For those of you not in the know, Wellington is my favorite place in the world. It is my happy place. It is beautiful, peaceful, and undoubtedly haunted. During the summer months, the stars shine brilliantly at night, with millions of points of light never visible from the city. Along with stunning vistas of nearby peaks, the paths are lined with vibrant red castilleja (Indian paintbrush), purple foxglove, orange columbine, and wild strawberries. The air smells clean, and marmots call to one another from behind nearby rock outcroppings. This year, two juvenile barn owls have taken up residence in the forest alongside the snow shed. They converse in eerily screechy voices as the sun goes down.
I’ve written quite a lot here about Wellington since I first visited in 2009. That’s because Wellington is the place that made me believe, once and for all, something happens after we die. It is the site of the worst avalanche disaster in the history of the United States. It is a ghost town in more ways than one.
Every summer, I make multiple visits to Wellington. In the past few months, my focus has been on introducing it to others – walking people through and sharing the history of the location and the haunting. I am blessed to be able to do so, since I believe the ghosts of Wellington want their story shared with as many people as possible. That is what I do, both onsite and off. I tell their story in the best way I know how.
Whenever I visit, I can feel the site reach out to embrace me. It is as if I am wrapped in the arms of old friends. No matter what’s going on in my life, no matter how stressed I am (and the answer this summer is extremely stressed), the second I set foot on that sacred site I am made whole. Everything fades away, and for however long I am there I achieve a state of zen.
While Wellington feels familiar and friendly, it still has secrets to reveal. It is as if the town delights in showing me something new every single time I visit. This year, it is the addition of a tall, black, human-shaped mist that steps into my path, slowly fades away, and then re-appears further off in the distance. This apparition beckons, leading me to whatever piece of the story he or she has to tell. Hopefully, it is a story I will know in full before winter sets in once again.
Another new experience is a giant presence called Bear. He stands so close, as if there is no personal space he is willing to let lie between us. He strokes my face and whispers in my ear, “You know me. You know me.” He seems so certain, I have to wonder if what he says is the truth. Perhaps I do. Perhaps in another life, another place, another time, I did know Bear the way he believes I do.
My relationship with Wellington has matured over the past several years. In the initial rush of new acquaintance, it was as if Wellington threw everything it had in an attempt to impress me. Now, it is more subtle yet meaningful. Today, Wellington opens up like a flower, revealing layer after subtle layer of its story.

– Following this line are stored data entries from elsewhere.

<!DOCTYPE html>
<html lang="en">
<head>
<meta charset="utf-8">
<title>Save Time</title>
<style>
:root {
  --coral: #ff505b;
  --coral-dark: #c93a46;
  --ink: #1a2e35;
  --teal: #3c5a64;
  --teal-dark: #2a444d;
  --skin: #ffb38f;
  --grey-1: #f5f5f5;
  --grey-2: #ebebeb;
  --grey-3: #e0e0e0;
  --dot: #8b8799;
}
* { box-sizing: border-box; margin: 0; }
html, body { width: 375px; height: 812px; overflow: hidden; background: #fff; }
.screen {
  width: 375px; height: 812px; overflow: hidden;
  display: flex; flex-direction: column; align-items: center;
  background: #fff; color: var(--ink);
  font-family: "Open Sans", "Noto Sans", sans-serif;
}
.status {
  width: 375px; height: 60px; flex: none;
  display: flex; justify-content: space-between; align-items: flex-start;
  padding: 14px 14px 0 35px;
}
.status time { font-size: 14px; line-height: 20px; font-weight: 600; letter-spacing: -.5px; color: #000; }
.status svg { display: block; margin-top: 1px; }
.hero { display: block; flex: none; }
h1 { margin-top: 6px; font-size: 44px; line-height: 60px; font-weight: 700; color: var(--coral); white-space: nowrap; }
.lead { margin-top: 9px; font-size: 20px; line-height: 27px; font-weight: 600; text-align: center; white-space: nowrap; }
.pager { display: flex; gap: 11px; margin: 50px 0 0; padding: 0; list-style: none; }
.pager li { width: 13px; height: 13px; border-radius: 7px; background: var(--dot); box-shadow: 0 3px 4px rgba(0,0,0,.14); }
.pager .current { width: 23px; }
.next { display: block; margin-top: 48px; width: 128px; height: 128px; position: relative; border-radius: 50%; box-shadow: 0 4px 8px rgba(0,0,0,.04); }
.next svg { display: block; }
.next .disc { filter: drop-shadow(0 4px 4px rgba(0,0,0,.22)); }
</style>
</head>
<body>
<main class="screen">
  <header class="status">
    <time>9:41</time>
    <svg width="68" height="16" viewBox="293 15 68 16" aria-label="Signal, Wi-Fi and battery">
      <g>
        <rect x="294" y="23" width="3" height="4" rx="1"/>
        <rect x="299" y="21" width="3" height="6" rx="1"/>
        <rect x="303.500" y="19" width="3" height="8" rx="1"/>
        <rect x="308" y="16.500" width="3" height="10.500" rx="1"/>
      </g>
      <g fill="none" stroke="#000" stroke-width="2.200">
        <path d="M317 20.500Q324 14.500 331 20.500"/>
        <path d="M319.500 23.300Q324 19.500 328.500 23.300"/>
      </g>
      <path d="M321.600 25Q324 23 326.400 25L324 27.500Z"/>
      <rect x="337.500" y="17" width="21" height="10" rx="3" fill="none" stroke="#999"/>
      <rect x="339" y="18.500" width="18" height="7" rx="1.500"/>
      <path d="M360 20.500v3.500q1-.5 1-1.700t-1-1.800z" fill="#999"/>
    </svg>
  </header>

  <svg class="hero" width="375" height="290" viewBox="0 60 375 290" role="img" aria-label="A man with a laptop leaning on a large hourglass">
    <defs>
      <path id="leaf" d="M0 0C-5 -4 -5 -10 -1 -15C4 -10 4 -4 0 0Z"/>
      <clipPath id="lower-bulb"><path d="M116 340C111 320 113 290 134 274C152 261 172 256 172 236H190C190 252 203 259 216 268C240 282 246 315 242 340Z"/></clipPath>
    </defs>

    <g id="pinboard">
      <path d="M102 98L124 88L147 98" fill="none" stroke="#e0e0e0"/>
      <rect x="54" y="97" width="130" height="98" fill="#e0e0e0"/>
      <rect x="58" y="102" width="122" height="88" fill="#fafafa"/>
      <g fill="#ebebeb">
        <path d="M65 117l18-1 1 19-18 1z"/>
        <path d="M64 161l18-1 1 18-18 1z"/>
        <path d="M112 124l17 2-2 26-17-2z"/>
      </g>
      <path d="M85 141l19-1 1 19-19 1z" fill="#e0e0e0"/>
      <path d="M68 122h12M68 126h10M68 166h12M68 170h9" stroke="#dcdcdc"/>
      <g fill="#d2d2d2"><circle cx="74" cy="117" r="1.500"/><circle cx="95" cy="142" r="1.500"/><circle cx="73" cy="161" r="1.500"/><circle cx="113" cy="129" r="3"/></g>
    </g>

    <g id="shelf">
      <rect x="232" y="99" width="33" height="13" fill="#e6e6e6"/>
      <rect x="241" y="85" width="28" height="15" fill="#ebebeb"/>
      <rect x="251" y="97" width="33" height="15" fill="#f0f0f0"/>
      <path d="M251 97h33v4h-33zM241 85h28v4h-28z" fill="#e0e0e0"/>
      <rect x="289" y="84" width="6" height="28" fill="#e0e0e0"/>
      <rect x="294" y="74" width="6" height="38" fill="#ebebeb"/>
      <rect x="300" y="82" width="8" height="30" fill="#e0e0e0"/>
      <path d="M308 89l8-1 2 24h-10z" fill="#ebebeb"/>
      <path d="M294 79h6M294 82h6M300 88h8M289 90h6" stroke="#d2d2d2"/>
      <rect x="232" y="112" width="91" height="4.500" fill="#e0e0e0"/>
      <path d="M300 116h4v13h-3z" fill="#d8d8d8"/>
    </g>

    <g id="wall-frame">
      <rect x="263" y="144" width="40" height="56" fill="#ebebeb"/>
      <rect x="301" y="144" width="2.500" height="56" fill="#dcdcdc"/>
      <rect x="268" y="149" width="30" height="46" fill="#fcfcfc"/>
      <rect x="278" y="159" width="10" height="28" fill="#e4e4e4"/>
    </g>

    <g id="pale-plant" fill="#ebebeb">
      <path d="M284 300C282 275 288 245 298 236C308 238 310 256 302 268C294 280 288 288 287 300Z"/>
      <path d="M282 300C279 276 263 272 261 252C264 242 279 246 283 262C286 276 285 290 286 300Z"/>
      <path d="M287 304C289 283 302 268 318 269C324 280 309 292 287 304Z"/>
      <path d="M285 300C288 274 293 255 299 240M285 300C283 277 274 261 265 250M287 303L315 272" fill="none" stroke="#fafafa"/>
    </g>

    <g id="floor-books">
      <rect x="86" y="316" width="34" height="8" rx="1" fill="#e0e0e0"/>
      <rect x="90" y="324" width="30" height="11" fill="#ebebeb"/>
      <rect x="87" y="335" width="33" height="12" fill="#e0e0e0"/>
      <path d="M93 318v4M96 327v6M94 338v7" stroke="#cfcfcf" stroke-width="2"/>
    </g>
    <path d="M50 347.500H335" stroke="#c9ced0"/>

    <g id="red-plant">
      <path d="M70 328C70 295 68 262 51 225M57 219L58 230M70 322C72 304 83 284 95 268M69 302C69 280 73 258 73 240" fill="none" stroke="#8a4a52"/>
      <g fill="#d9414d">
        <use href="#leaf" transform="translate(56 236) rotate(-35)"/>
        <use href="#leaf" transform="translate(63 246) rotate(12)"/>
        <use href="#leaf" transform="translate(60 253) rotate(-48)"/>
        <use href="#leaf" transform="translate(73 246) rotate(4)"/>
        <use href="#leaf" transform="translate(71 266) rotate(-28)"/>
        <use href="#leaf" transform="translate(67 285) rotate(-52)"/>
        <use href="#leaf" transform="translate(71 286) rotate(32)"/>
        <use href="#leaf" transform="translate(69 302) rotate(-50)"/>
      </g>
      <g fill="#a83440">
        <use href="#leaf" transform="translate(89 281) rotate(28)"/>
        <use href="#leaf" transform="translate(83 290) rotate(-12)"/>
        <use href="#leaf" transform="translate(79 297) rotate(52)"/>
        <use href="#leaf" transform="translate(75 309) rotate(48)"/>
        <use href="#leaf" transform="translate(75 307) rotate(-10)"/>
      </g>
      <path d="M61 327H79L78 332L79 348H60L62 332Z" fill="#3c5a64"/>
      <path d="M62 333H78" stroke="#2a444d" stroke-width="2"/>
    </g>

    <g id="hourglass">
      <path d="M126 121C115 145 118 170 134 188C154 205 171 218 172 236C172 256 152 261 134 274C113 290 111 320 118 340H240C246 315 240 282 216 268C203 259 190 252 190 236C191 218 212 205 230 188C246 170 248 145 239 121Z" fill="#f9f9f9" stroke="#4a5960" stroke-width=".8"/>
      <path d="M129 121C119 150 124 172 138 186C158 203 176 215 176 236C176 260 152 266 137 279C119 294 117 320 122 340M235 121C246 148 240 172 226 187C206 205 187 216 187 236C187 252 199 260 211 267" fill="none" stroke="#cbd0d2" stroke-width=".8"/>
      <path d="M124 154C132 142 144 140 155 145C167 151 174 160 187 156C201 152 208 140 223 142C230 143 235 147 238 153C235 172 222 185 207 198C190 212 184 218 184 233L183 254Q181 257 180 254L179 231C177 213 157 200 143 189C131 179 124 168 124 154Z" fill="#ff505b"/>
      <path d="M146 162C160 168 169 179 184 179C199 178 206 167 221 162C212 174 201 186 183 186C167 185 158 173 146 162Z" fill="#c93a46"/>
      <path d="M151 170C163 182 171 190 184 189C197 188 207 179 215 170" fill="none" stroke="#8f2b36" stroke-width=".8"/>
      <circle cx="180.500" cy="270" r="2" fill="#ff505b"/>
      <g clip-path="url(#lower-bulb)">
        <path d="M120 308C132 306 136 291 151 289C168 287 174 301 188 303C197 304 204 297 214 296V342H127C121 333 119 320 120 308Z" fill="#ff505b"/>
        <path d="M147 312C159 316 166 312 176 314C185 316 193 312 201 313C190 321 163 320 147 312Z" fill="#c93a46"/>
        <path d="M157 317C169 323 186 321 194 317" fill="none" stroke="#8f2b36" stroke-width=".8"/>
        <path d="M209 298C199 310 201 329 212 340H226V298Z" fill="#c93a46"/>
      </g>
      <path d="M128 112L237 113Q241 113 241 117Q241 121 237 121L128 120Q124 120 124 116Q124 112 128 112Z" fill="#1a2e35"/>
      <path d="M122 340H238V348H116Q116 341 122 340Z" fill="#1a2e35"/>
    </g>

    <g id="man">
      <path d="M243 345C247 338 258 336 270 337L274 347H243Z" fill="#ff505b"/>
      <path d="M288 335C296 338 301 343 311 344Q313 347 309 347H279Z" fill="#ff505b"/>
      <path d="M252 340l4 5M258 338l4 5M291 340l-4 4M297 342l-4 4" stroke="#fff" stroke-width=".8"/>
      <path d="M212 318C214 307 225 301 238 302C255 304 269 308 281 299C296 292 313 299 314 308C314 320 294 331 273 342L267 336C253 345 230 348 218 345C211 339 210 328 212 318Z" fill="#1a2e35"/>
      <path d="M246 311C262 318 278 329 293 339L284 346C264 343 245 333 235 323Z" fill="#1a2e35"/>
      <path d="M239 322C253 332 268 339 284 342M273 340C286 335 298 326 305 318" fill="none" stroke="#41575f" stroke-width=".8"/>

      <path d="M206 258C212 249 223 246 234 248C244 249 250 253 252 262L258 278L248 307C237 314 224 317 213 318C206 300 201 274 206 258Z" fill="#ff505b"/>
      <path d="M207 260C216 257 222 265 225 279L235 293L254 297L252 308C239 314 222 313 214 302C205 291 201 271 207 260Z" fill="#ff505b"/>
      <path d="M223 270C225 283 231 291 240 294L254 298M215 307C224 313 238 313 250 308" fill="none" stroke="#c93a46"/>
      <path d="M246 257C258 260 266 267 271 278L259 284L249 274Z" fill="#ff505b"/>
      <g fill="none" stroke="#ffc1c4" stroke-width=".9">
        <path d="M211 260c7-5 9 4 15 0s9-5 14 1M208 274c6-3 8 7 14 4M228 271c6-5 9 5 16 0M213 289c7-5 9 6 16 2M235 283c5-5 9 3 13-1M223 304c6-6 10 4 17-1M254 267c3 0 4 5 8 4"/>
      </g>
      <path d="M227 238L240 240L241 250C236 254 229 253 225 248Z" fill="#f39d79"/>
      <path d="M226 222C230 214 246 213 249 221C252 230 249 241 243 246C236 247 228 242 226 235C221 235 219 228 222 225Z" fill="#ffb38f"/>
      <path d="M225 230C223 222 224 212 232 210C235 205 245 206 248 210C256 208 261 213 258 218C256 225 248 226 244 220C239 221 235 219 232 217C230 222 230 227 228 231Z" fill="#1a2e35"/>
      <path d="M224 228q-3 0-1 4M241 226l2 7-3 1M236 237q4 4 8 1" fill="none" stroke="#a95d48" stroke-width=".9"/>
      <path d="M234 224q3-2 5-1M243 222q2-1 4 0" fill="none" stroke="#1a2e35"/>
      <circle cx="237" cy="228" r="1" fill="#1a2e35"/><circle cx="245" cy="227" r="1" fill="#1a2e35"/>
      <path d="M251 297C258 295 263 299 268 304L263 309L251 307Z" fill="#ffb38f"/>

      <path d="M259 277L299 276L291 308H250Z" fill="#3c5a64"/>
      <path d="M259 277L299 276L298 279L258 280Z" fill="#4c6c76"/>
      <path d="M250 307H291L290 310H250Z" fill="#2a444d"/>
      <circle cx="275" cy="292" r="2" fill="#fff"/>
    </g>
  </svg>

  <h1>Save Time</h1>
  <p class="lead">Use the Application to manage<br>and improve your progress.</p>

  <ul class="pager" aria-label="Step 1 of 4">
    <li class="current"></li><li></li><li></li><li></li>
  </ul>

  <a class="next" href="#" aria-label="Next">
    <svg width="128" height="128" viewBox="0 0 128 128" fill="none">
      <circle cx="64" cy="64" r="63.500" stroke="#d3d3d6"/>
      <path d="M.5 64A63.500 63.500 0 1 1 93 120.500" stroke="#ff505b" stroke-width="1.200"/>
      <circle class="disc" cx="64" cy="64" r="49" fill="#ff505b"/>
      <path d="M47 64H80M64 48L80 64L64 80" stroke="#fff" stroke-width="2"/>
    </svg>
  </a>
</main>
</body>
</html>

The fireworks of that first heady summer at Wellington have given way to quieter phenomena. The children still rush to greet me, but now they do it silently, slipping their hand into mine as if to escort me about the site. The voices are quieter now. The touches are gentler. The apparitions are far softer and less defined. Perhaps it is because I no longer need the fireworks to believe, and so Wellington saves those for newcomers who have yet to give in to the town’s charms.
Judging from the people who call and email me, however, Wellington remains up to its old tricks, shocking newcomers with an aggressive and in-your-face campaign. When they return from their visit and inevitably find me somewhere in the ethers of the Internet, those lucky enough to experience Wellington in all her haunted glory write me of loud voices, firm touches, bright lights, and solid apparitions. They are equal parts terrified and intrigued, and they want to share their story. I am happy to listen, overcome with nostalgia for the days when my relationship with Wellington was new, as well, and the town had much to show and tell me so that I would believe and tell others.
I no longer investigate Wellington – I have no need to do so. When I go, my equipment remains either at home or in the car. Instead, I visit old friends. I sit quietly and listen. I walk and watch. And no matter what I see, hear, or experience, I always leave better than I was before I came.